Language studies (linguistics)
Language studies (linguistics)
Language studies (linguistics) conceive of human language as the basis of thinking and cognition, and indeed as a fundamental prerequisite for human existence and culture. Language itself – present and past – is consequently the subject of language studies. This includes all forms of spoken language, all forms of written language and also sign languages.
Language studies are concerned with investigating the building blocks of language and the rules according to which these are shaped into meaningful constructs; the way meaning is conveyed as language; the different practices, categories and media of communication; the historical emergence of language, taking account of cultural, social and medial factors; the internal differentiation of language in dialects and other varieties; the interaction of language and social realities; and the cognitive bases of human language ability
(language acquisition, language production, language reception).
Language studies utilize a wide variety of different methods, depending on the subject area and the precise question being asked. These include traditional philological methods of textual and discourse analysis – an area which operates in particularly close proximity to the interface with literature studies, the material basis of which covers not only literary texts but all forms of text and discourse. Furthermore, modern linguistics draws on the empirical methods used in the social sciences, including qualitative and quantitative surveys and evaluations as well as computer-based methods of documentation and analysis
Literature studies are concerned with the literature of the respective language. They cover forms of literary text (drama, poetry, fiction) that may be understood as cultural products of an aesthetic exploration of key questions about human existence and the social conditionality of human action.
The point of departure of literature studies is always the literary text, which is analysed in relation to different concepts of significance and examined in terms of its form, message, and cultural and social situatedness.
Theoretical literary positions permit a considered, methodological approach to textual analysis. They can adopt differing perspectives according to the research tradition and exact formulation of the questions: the textual perspective, which looks at the aesthetic, stylistic, rhetorical, genre-specific or intertextual qualities of the literary text; the author's perspective, which looks at the relationship between author and work; the reader's perspective, which looks at individual and collective literary reading experiences and constructions of meaning; and the contextual perspective, which looks at the historical situatedness of the text, its production and reception, as well as its mediality.
Literary studies relating to European languages usually differentiate between pre-modern and modern literature, with the dividing line set somewhere between the 15th and 17th centuries. The study of pre-modern literature is often known as medieval studies, in order to point up the interface with historical language studies.
Studying texts from earlier periods requires "translation" in two respects: on the one hand it calls for knowledge of older forms of the corresponding language culture (e.g. Old English, Middle English or Old High German, Middle High German) which are taught as a separate part of the course. On the other hand, exploring older literary texts depends more heavily on an in-depth examination of the cultural, social and media-historical contexts of the periods in which they originate. These aspects need to be considered as a fundamental element of
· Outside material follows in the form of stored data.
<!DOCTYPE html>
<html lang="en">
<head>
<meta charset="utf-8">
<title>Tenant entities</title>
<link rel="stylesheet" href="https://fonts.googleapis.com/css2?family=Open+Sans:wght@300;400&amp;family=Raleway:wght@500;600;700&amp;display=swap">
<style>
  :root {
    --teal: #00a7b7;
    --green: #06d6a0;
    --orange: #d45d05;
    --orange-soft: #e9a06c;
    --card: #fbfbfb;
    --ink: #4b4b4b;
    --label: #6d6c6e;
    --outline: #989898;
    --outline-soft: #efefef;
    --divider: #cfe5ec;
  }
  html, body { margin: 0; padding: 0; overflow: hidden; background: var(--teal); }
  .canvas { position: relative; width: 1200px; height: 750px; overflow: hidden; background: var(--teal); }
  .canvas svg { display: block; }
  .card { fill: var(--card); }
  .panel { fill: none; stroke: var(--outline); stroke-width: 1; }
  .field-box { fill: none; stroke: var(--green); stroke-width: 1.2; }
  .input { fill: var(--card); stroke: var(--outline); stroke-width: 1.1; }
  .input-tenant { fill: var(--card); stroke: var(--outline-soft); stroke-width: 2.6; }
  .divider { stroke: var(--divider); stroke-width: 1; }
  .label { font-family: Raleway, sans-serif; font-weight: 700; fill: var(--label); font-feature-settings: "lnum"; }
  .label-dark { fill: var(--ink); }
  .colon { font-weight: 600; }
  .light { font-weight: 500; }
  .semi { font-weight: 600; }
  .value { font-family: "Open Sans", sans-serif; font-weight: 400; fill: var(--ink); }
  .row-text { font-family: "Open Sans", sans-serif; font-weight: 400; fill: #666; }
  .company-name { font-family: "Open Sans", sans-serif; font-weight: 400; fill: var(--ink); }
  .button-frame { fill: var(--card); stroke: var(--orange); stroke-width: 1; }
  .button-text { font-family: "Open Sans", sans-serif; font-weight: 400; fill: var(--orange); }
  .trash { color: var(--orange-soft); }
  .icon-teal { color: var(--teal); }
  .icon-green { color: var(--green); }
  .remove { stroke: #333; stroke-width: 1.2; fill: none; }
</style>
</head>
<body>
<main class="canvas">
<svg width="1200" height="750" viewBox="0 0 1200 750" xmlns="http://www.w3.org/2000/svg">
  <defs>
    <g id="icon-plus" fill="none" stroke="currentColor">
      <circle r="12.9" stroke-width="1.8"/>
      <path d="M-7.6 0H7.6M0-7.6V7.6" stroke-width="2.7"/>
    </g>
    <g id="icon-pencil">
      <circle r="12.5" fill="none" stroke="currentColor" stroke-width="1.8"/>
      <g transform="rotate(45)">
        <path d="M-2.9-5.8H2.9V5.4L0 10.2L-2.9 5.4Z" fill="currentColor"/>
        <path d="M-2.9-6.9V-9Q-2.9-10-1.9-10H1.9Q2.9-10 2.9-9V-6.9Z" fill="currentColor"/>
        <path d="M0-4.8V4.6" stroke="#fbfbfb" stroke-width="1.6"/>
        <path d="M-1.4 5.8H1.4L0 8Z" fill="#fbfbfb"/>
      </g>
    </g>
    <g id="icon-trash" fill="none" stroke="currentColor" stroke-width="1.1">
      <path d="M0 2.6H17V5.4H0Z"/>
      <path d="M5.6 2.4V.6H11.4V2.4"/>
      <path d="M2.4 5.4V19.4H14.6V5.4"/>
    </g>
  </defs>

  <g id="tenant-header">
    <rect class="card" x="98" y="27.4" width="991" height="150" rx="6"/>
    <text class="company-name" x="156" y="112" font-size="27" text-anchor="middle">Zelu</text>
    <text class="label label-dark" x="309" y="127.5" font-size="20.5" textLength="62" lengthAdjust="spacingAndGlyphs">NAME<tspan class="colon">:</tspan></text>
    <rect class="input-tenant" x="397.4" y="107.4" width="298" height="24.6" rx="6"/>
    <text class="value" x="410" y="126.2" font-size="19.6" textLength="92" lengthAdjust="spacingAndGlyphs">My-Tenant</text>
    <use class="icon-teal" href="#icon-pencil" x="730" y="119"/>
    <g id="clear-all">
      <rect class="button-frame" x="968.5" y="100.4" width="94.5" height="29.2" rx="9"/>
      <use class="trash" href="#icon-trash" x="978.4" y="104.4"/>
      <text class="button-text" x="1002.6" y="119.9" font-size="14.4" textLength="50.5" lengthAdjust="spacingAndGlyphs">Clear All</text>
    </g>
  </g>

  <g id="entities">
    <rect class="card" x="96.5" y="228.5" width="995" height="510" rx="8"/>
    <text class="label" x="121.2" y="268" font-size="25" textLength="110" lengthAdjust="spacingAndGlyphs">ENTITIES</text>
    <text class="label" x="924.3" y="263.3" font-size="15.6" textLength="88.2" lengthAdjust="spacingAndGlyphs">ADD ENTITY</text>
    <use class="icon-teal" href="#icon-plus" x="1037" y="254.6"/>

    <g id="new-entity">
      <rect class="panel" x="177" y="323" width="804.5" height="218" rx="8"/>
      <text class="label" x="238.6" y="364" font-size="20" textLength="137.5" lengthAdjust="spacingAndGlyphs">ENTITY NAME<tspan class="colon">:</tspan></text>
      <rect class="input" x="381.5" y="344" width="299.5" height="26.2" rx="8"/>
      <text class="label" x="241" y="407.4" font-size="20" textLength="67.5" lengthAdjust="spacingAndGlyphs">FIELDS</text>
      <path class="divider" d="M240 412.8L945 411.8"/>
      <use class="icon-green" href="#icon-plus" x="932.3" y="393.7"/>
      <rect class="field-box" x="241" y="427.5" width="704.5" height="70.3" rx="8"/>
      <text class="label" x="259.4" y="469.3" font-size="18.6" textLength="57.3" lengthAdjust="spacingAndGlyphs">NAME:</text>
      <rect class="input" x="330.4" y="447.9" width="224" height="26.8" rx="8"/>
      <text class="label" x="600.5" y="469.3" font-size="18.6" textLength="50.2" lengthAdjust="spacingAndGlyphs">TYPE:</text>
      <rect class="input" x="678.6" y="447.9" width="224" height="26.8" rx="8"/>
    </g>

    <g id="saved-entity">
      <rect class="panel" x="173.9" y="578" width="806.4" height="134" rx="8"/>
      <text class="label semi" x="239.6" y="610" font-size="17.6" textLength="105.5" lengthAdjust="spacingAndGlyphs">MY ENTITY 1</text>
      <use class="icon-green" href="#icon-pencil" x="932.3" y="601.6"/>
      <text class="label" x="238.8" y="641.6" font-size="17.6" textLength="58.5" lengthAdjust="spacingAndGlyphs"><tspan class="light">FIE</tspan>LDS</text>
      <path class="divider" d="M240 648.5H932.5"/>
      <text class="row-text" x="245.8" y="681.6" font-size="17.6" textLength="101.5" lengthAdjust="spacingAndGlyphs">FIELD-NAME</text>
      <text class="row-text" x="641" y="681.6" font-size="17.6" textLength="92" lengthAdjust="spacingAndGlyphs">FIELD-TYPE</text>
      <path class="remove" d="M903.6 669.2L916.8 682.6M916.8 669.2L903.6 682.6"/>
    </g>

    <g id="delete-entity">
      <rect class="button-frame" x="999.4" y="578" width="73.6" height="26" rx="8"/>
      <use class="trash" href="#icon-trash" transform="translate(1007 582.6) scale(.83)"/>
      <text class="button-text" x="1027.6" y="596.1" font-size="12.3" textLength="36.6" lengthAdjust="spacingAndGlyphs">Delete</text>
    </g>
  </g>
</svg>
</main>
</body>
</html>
literary production when investigating its literary-aesthetic outputs, in order to make the unfamiliarity of the older texts apparent and intelligible.
Language and literature studies are usually studied in relation to one specific language or group of languages, which may be European or non-European: e.g. German (German studies or German philology), English
(English studies or English philology), Nordic languages (Nordic philology or Nordic studies), Slavonic languages (Slavonic studies, Slavonic languages and literature). Romance language and literature studies are usually studied as part of Romance studies (French, Italian, Spanish, Portuguese, Rhaeto-Romanic) or in relation to a specific language (French studies, Spanish studies etc.), depending on the university. The study of non-European languages and literature, such as sinology (Chinese), Japanese studies (Japanese), Korean studies (Korean) and Arabic, usually also covers general social and cultural aspects from current or historical perspectives.
For the greek and latin language and literature studies see the following link (www.ch-antiquitas.ch).
However, in language and literature studies, research often focuses on cross-lingual ("interphilological") aspects. Language and literature studies can therefore often be studied cross-lingually within the framework of general language or general literature studies or similar courses designed to be "interphilological".